1 4D Systems OLED Module 0.96″ (96×64 pixels) available at SparkFun will also work since I originally programmed the watch for that display until I accidentally broke mine and everyone was out of stock so I had to move to the next size up.
1 3.7V 900mAh Li-Polymer battery available at SparkFun smaller cheaper battery almost as much power.
1 Real-time clock module available at SparkFun or at RobotShop these modules would replace the real-time clock chip and the 32kHz crystal and give you a backup battery.
Step 3: Preparing the materials
Solder the right angle header pins to the Arduino so that you can connect the FTDI Basic Breakout board easily.Battery Prep

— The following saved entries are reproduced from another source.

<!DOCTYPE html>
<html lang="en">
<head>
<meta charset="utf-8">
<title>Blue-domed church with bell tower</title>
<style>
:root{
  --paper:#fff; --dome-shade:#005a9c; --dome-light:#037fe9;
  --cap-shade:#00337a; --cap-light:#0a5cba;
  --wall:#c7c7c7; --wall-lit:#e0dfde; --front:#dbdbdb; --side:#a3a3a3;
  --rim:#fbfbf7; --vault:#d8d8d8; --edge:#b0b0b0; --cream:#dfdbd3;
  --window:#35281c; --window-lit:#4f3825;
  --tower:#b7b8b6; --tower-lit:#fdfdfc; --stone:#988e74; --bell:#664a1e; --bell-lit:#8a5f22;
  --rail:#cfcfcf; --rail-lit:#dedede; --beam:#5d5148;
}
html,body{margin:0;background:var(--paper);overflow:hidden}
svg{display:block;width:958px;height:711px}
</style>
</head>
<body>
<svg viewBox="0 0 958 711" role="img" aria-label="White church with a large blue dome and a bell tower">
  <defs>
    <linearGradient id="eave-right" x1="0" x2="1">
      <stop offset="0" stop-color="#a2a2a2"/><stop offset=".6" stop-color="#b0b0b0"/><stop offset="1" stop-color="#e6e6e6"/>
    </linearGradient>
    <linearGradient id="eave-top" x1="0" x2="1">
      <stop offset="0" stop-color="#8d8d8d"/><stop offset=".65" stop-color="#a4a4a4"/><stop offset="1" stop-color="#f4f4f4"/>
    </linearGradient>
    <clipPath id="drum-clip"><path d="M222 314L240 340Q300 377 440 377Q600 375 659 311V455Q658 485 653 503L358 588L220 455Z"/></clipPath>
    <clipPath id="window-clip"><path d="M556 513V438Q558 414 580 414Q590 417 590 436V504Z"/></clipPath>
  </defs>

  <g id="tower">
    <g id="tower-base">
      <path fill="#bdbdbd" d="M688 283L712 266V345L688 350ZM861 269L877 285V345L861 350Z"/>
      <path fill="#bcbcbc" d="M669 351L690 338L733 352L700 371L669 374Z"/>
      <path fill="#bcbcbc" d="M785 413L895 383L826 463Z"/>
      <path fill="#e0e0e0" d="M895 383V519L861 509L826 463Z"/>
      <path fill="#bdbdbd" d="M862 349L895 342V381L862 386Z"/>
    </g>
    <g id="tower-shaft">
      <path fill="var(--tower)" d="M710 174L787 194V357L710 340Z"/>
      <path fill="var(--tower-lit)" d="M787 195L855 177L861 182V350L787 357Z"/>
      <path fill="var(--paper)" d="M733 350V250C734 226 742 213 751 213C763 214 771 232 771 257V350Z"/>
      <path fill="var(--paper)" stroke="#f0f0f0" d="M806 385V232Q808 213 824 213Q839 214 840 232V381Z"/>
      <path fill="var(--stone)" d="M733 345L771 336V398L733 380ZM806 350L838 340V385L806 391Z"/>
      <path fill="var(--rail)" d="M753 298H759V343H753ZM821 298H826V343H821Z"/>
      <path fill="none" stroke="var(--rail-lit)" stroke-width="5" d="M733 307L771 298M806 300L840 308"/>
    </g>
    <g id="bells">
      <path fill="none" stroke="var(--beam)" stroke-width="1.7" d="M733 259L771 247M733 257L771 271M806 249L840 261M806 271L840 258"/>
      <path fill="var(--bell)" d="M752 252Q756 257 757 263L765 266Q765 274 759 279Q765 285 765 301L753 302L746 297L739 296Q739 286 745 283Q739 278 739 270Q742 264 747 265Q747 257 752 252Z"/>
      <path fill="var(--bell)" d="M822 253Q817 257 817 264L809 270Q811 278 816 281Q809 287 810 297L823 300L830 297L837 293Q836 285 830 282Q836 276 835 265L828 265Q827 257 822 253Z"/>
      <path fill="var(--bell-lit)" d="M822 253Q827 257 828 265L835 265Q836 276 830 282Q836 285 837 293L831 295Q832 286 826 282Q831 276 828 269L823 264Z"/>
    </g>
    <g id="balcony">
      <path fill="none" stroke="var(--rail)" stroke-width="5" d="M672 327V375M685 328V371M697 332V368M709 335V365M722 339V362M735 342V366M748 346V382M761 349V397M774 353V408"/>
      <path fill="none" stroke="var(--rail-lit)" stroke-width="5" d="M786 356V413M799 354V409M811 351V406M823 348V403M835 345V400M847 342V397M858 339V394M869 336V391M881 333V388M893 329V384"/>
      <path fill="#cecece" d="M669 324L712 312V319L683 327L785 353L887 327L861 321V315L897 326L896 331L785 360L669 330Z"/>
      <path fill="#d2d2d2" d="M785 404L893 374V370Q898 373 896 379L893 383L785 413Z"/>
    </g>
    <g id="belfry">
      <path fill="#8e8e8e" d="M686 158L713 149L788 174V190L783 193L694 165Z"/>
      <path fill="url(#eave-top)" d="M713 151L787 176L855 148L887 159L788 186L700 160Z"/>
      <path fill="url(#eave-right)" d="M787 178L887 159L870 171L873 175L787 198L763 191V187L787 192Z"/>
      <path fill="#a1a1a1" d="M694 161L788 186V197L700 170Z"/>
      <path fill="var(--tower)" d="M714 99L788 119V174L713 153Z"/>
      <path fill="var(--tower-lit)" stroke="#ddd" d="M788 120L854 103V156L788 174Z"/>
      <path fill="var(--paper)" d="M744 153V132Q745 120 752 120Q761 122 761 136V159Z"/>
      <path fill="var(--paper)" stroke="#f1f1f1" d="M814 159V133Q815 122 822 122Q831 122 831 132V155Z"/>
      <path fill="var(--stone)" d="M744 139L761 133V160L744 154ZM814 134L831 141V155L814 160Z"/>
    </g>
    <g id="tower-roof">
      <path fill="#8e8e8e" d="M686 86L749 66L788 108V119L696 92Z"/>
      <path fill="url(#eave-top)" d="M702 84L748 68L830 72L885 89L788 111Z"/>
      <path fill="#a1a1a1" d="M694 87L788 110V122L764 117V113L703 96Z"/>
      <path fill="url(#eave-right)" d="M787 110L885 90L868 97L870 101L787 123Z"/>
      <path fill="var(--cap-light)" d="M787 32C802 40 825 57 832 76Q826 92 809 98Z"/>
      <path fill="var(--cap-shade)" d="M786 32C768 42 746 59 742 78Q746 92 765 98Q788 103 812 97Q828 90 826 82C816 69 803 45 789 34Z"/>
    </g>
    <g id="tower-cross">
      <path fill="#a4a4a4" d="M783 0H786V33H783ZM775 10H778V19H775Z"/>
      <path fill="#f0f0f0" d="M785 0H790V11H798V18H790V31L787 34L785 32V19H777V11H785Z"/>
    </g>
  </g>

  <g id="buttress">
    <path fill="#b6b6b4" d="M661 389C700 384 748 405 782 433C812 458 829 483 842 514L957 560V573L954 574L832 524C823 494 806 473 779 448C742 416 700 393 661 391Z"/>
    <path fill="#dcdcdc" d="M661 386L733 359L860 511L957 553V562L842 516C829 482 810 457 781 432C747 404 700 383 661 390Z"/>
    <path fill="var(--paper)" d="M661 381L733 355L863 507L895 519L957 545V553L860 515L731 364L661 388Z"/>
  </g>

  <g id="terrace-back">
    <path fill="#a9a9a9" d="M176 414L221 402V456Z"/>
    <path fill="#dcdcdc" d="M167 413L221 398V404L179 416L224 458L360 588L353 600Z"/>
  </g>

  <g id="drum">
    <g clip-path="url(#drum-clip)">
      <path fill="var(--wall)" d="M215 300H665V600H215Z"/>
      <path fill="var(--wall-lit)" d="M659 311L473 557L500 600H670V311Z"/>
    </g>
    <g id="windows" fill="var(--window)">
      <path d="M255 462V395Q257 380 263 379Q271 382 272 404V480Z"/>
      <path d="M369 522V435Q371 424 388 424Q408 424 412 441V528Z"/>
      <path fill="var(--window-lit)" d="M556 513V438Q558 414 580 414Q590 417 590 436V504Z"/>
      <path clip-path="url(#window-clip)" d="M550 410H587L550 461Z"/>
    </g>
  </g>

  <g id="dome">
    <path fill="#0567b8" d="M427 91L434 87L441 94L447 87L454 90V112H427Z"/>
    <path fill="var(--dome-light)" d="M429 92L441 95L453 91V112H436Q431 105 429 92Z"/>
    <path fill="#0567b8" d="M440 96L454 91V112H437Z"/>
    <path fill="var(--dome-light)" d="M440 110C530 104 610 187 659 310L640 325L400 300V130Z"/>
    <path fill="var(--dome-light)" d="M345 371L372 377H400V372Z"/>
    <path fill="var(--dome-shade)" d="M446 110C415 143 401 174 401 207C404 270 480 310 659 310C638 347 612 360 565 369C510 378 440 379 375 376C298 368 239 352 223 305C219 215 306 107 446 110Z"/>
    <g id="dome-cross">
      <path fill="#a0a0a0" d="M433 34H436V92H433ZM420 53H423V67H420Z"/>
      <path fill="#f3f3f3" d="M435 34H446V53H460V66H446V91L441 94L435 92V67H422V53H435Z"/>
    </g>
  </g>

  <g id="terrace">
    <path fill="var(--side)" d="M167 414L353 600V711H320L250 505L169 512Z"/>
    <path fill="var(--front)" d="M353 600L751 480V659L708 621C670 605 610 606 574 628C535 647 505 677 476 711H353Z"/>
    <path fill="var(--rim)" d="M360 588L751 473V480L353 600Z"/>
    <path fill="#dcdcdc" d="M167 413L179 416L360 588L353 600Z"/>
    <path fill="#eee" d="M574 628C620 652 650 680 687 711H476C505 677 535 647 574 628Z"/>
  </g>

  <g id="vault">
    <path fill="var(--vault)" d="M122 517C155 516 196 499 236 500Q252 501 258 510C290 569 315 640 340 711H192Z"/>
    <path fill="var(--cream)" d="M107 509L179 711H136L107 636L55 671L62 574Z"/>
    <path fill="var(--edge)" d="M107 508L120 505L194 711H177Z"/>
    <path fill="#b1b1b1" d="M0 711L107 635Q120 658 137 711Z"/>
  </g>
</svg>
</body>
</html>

Cut the JST connector off of the battery and attach the single pin housings to the ends of the wirethis tutorial is useful to teach how to crimp the wires.
Step 4: Carving the Screen Case
This step covers the carving of the case for the OLED display. The frame was carved on a Carvewright woodcarving machine. Then sanded down the part and drilled the screw holes on a drill press with a 1/8″ bit. To locate the holes I put the display in and marked out where to drill. Originally I tried to drill the holes in with the Carvewright but it split the frame during the hole drill and I had to start over. Next I used a dark stain to give the poplar wood a nice finish.
[box color=”#985D00″ bg=”#FFF8CB” font=”verdana” fontsize=”14 ” radius=”20 ” border=”#985D12″ float=”right” head=”Major Components in Project” headbg=”#FFEB70″ headcolor=”#985D00″]1 Arduino Mini Pro 328 – 3.3V/8MHz
1 FTDI Basic Breakout
1 4D Systems OLED Module 1.5″
1 Blackberry Trackballer Breakout[/box]
For more detail: Arduino Watch Build Instructions